If you work indoors or spend most of your time inside, there’s a good chance you’re vitamin D deficient. If you’re not sure what that means, think about this: If you have a vitamin D deficiency, your risk for heart disease, mental decline, cancer, and asthma (in children), goes up. So does your risk for diabetes, high blood pressure, and even multiple sclerosis. Lack of vitamin D has even been linked to weak immune system function, depression, and skin-related problems.
How can you tell if you’re vitamin D deficient? You can’t really tell by simply assessing how you feel. But a basic blood test can measure your vitamin D levels. It’s the best way to find out if you’re getting enough vitamin D from your diet and time in the sun, or if you need to take a vitamin D supplement.
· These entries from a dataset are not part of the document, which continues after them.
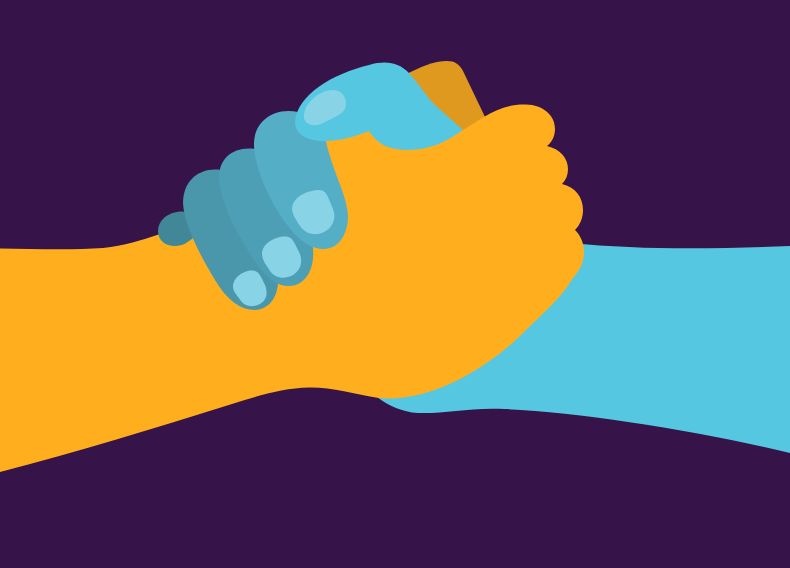
<!DOCTYPE html>
<html lang="en">
<head>
<meta charset="utf-8">
<title>Clasped hands</title>
<style>
:root {
  --night: #361348;
  --amber: #ffaf1d;
  --amber-shade: #df991f;
  --sky: #56c7e1;
  --index: #54afc6;
  --middle: #4d9fb5;
  --ring: #4a97ab;
  --little: #418798;
  --nail: #89d3e7;
}
html, body { margin: 0; height: 100%; overflow: hidden; background: var(--night); }
.clasp { display: block; width: 790px; height: 568px; }
.ground { fill: var(--night); }
.amber { fill: var(--amber); }
.amber-thumb { fill: var(--amber-shade); }
.sky { fill: var(--sky); }
.index { fill: var(--index); }
.middle { fill: var(--middle); }
.ring { fill: var(--ring); }
.little { fill: var(--little); }
.nails { fill: var(--nail); }
</style>
</head>
<body>
<svg class="clasp" viewBox="0 0 790 568" role="img" aria-label="An amber hand and a blue hand clasped together">
  <rect class="ground" width="790" height="568"/>

  <path class="sky" d="M570 243C640 250 715 249 790 246V453C700 431 580 412 505 409C470 407 445 414 418 413C402 412 389 406 377 397L480 320Z"/>

  <path class="amber-thumb" d="M405 75C420 67 434 61 447 61C455 61 459 64 463 71L486 119L460 133L420 110Z"/>

  <path class="amber" d="M0 248.500C35 249 75 250 103 248C124 246 142 240 160 234L220 215L300 125L370 118L463 130L484 117C498 108 512 104 526 104.500C543 105 555 115 555 129C555 136 552 142 547 146C560 149 568 158 568 169C568 175 566 180 562 184C575 187 583 197 583 210C583 218 580 225 575 230C581 236 584 244 584 252C584 268 575 274 569 284C558 301 541 315 526 330C489 368 430 403 379 398C354 394 331 387 309 387.500C283 388 257 396 232 404C155 428 78 452 0 472Z"/>

  <g id="blue-fingers">
    <path class="little" d="M188 212C171 209 158 219 158 231C158 240 165 246 175 246C183 246 189 242 195 236Z"/>
    <path class="ring" d="M221 170C199 167 183 181 183 203C184 225 200 255 215 280C227 300 240 310 255 310C269 309 277 298 278 283L262 220Z"/>
    <path class="middle" d="M255 149C234 146 219 158 219 177C220 204 239 238 256 263C267 279 277 286 289 286C304 286 315 271 313 248L295 190Z"/>
    <path class="index" d="M298 112C273 107 253 122 254 146C255 171 272 205 288 226C299 241 311 249 324 249C338 249 348 235 348 216C347 195 334 175 326 142L322 120Z"/>
  </g>

  <path class="sky" d="M295 122C297 95 332 74 369 65C387 60 399 63 409 73C420 85 425 95 436 106L463 130C447 141 431 150 408 150C389 150 377 144 369 131C357 136 344 140 327 141C309 142 295 135 295 122Z"/>

  <g class="nails">
    <path d="M304 115C305 102 320 90 333 90C341 90 346 96 346 104C346 110 342 113 337 116L323 123C313 128 303 124 304 115Z"/>
    <path d="M292 208C293 196 309 190 319 190C324 190 326 193 328 197L333 209C337 219 332 228 324 232C314 237 305 233 300 226C296 220 292 214 292 208Z"/>
    <path d="M262 254C262 243 276 236 286 236.500C291 237 293 240 295 244L300 254C303 263 300 271 293 275C284 280 275 278 270 271C267 266 262 260 262 254Z"/>
    <path d="M233 287C233 277 244 270 253 270.500C257 271 259 273 261 277L265 285C268 293 267 300 260 304C252 308 245 306 241 301C238 296 233 292 233 287Z"/>
  </g>
</svg>
</body>
</html>
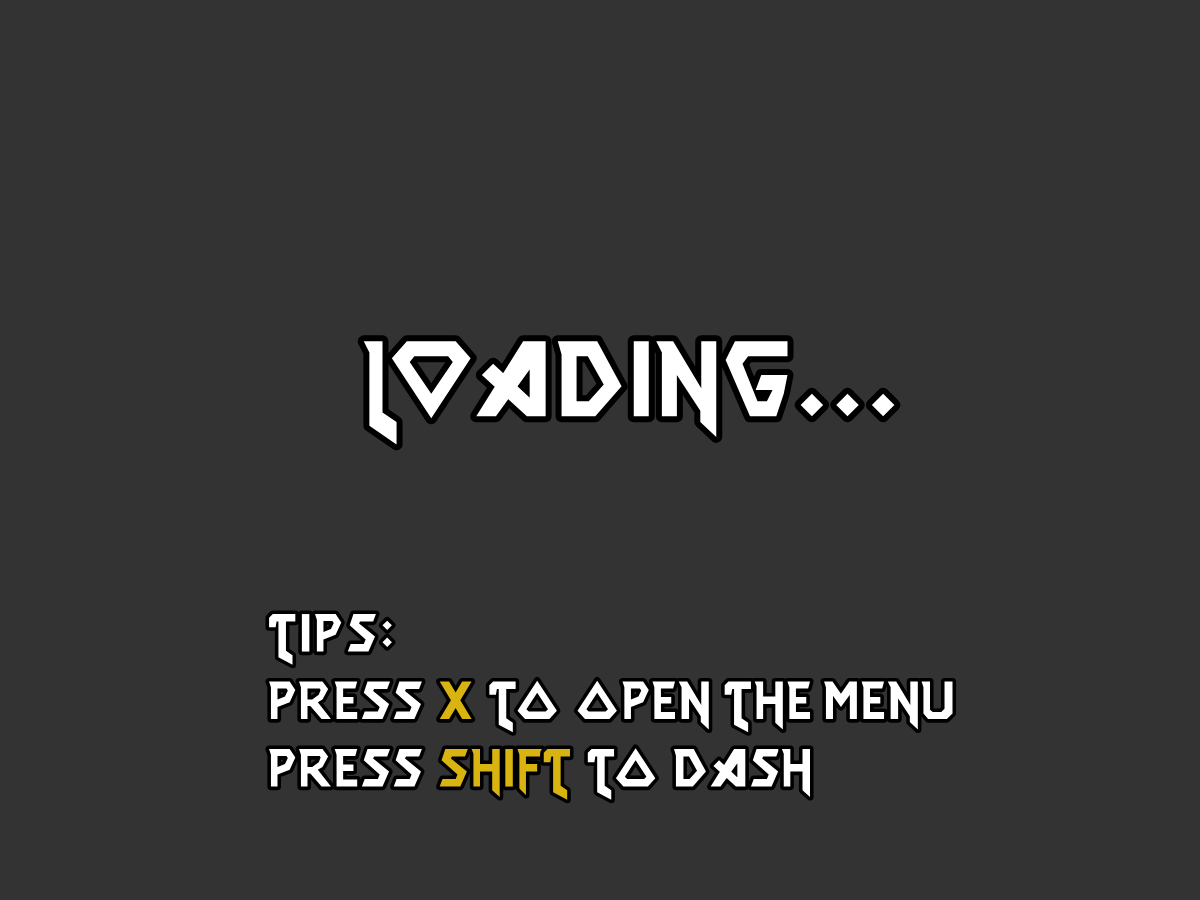
<!DOCTYPE html>
<html lang="en">
<head>
<meta charset="utf-8">
<title>Loading</title>
<link rel="stylesheet" href="https://fonts.googleapis.com/css2?family=Metal+Mania&amp;display=swap">
<style>
:root {
  --backdrop: #333333;
  --letter: #ffffff;
  --key: #d9b30f;
  --outline: #000000;
}
* { margin: 0; padding: 0; box-sizing: border-box; }
html, body { width: 1200px; height: 900px; overflow: hidden; background: var(--backdrop); }
.loading-screen { display: block; width: 1200px; height: 900px; }
.lettering {
  fill: var(--letter);
  stroke: var(--outline);
  stroke-linejoin: round;
  paint-order: stroke;
}
.heading { stroke-width: 6.4; }
.tip { stroke-width: 7.6; }
.key { fill: var(--key); }
.live-text { font-family: "Metal Mania", fantasy; fill: transparent; }
.live-heading { font-size: 54px; }
.live-tip { font-size: 27px; }
</style>
</head>
<body>
<main>
<svg class="loading-screen" viewBox="0 0 640 480" xmlns="http://www.w3.org/2000/svg">
  <defs>
    <path id="glyph-l" d="M0 0H10V38L17.500 43V55L3 45V6z"/>
    <path id="glyph-o-down" d="M8 0H34L42 9L21 41L0 9zM12 8L9.500 11L21 28L32.500 11L30 8z"/>
    <path id="glyph-o-up" d="M22 -1L43 31L35 40H9L1 31zM22 12L10.500 29.500L13 32H31L33.500 29.500z"/>
    <path id="glyph-a" d="M25 0H37V40H28.500V15L10.500 40H0zM3 18L9 12L37 38V40H27z"/>
    <path id="glyph-d" d="M0 0H21L34 24L20 40H2V7zM10 8V32H16.500L24.500 23L16 8z"/>
    <path id="glyph-i" d="M0 0H8V40H0z"/>
    <path id="glyph-n" d="M0 0H9L24 25V0H32V51L23.500 43V37L11 18V40H3V6z"/>
    <path id="glyph-g" d="M5 0H33V8H12L9 12L17 32H22L25 26H16L19 18H33L31 28L27 40H13L0 10z"/>
    <path id="glyph-dot" d="M6 0L12 6L6 12L0 6z"/>
    <path id="glyph-colon" d="M5 7L10 12L5 17L0 12zM5 25L10 30L5 35L0 30z"/>
    <path id="glyph-t" d="M4 0H28V8H18V39L25 44V54L10 46V8H8L7 14H0V4z"/>
    <path id="glyph-p" d="M0 0H22L28 9L22 22L9 27V40H2V6zM9 7.500V19L17 16L20 9.500L18.500 7.500z"/>
    <path id="glyph-r" d="M0 0H25L31 8L25 19L20 22L34 40H24L12 26H9V40H2V6zM9 7.500V19H14L21 14L23 9L22 7.500z"/>
    <path id="glyph-e" d="M0 0H24L22 7.500H9V16.500H20V23.500H9V32.500H24V40H2V6z"/>
    <path id="glyph-s" d="M6 0H30L27 8H13L12 10L29 24L22 40H0L3 32H17L19 27L2 12z"/>
    <path id="glyph-x" d="M0 0H10L34 40H24zM24 0H34L10 40H0z"/>
    <path id="glyph-h" d="M0 0H9V16H22V0H30V51L22 44V24H9V40H2V5z"/>
    <path id="glyph-f" d="M0 0H26L24 8H9V16H21V24H9V49L2 42V6z"/>
    <path id="glyph-m" d="M0 0H9L18 13L27 0H35V40H27.500V14L18 27L9.500 15V40H2V6z"/>
    <path id="glyph-u" d="M0 0H9V30L12 32.500H21L24.500 29V0H33V34L27 40H7L2 34V6z"/>
    <g id="word-press">
      <use href="#glyph-p"/>
      <use href="#glyph-r" x="32"/>
      <use href="#glyph-e" x="70"/>
      <use href="#glyph-s" x="99"/>
      <use href="#glyph-s" x="133"/>
    </g>
  </defs>

  <g class="lettering heading" transform="translate(0 182)" aria-hidden="true">
    <use href="#glyph-l" x="194"/>
    <use href="#glyph-o-down" x="209"/>
    <use href="#glyph-a" x="254"/>
    <use href="#glyph-d" x="297.500"/>
    <use href="#glyph-i" x="338"/>
    <use href="#glyph-n" x="350"/>
    <use href="#glyph-g" x="387"/>
    <use href="#glyph-dot" x="427" y="28"/>
    <use href="#glyph-dot" x="446" y="28"/>
    <use href="#glyph-dot" x="465" y="28"/>
  </g>

  <g class="lettering tip" transform="translate(143.500 327.500) scale(.5)" aria-hidden="true">
    <use href="#glyph-t"/>
    <use href="#glyph-i" x="35"/>
    <use href="#glyph-p" x="49"/>
    <use href="#glyph-s" x="84"/>
    <use href="#glyph-colon" x="121"/>
  </g>

  <g class="lettering tip" transform="translate(143.500 363.500) scale(.5)" aria-hidden="true">
    <use href="#word-press"/>
    <use class="key" href="#glyph-x" x="182"/>
    <use href="#glyph-t" x="235"/>
    <use href="#glyph-o-up" x="264"/>
    <use href="#glyph-o-up" x="328"/>
    <use href="#glyph-p" x="377"/>
    <use href="#glyph-e" x="409"/>
    <use href="#glyph-n" x="437"/>
    <use href="#glyph-t" x="486"/>
    <use href="#glyph-h" x="518"/>
    <use href="#glyph-e" x="553"/>
    <use href="#glyph-m" x="592"/>
    <use href="#glyph-e" x="632"/>
    <use href="#glyph-n" x="660"/>
    <use href="#glyph-u" x="696"/>
  </g>

  <g class="lettering tip" transform="translate(143.500 399.500) scale(.5)" aria-hidden="true">
    <use href="#word-press"/>
    <g class="key">
      <use href="#glyph-s" x="182"/>
      <use href="#glyph-h" x="216"/>
      <use href="#glyph-i" x="252"/>
      <use href="#glyph-f" x="265"/>
      <use href="#glyph-t" x="293"/>
    </g>
    <use href="#glyph-t" x="340"/>
    <use href="#glyph-o-up" x="369"/>
    <use href="#glyph-d" x="432"/>
    <use href="#glyph-a" x="471"/>
    <use href="#glyph-s" x="514"/>
    <use href="#glyph-h" x="547"/>
  </g>

  <g class="live-text">
    <text class="live-heading" x="194" y="222" textLength="284" lengthAdjust="spacingAndGlyphs">LOADING...</text>
    <g class="live-tip">
      <text x="143" y="348" textLength="67" lengthAdjust="spacingAndGlyphs">TIPS:</text>
      <text x="143" y="384" textLength="366" lengthAdjust="spacingAndGlyphs">PRESS X TO OPEN THE MENU</text>
      <text x="143" y="420" textLength="290" lengthAdjust="spacingAndGlyphs">PRESS SHIFT TO DASH</text>
    </g>
  </g>
</svg>
</main>
</body>
</html>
And chances are pretty good that you do. In a recent meta analysis, researchers looked at vitamin D levels for 53,400 people. They found that people who work indoors are mostly likely to have a vitamin D deficiency (around 70 to 80 percent). But even among people who work outdoors, and spend more time in the sun, about 48 percent were still vitamin D deficient.
The Sunshine Diet for Vitamin D
Vitamin D is found naturally found in some foods. And it’s sometimes used to fortify milk, cereal, juice, etc. But the best source of vitamin D for most people is the sun. When your skin is exposed to natural sunlight, vitamin D is produced and absorbed. And it doesn’t take a lot of time. Fifteen minutes in the sun without sunblock (for a fair-skinned person) is enough time to produce vitamin D stores.
Vitamin D Supplement
But if your work, lifestyle, and environment make it hard to spend time outside, taking a vitamin D supplement can help too. The U.S. Office of Dietary Supplements recommends 600 IU of vitamin D per day for people age 1 to 70. For those 71 and older, 800 IU of vitamin D daily is recommended. But you may need more depending on where you live and how much/little sun exposure you get.
Foods High in Vitamin D
Not a lot of foods contain high levels of vitamin D. But there are some worth adding to your diet. Like salmon, tuna, eggs, mushrooms, and dairy products.
A little more time in the sun will help you get more vitamin D. Changes to your diet can help too. A Low-Carb diet makes sense, because it typically calls for eating more natural protein sources that contain vitamin D like Salmon Caponata with Orzo & Spinach, or Spinach Lasagna with Garlic Green Beans.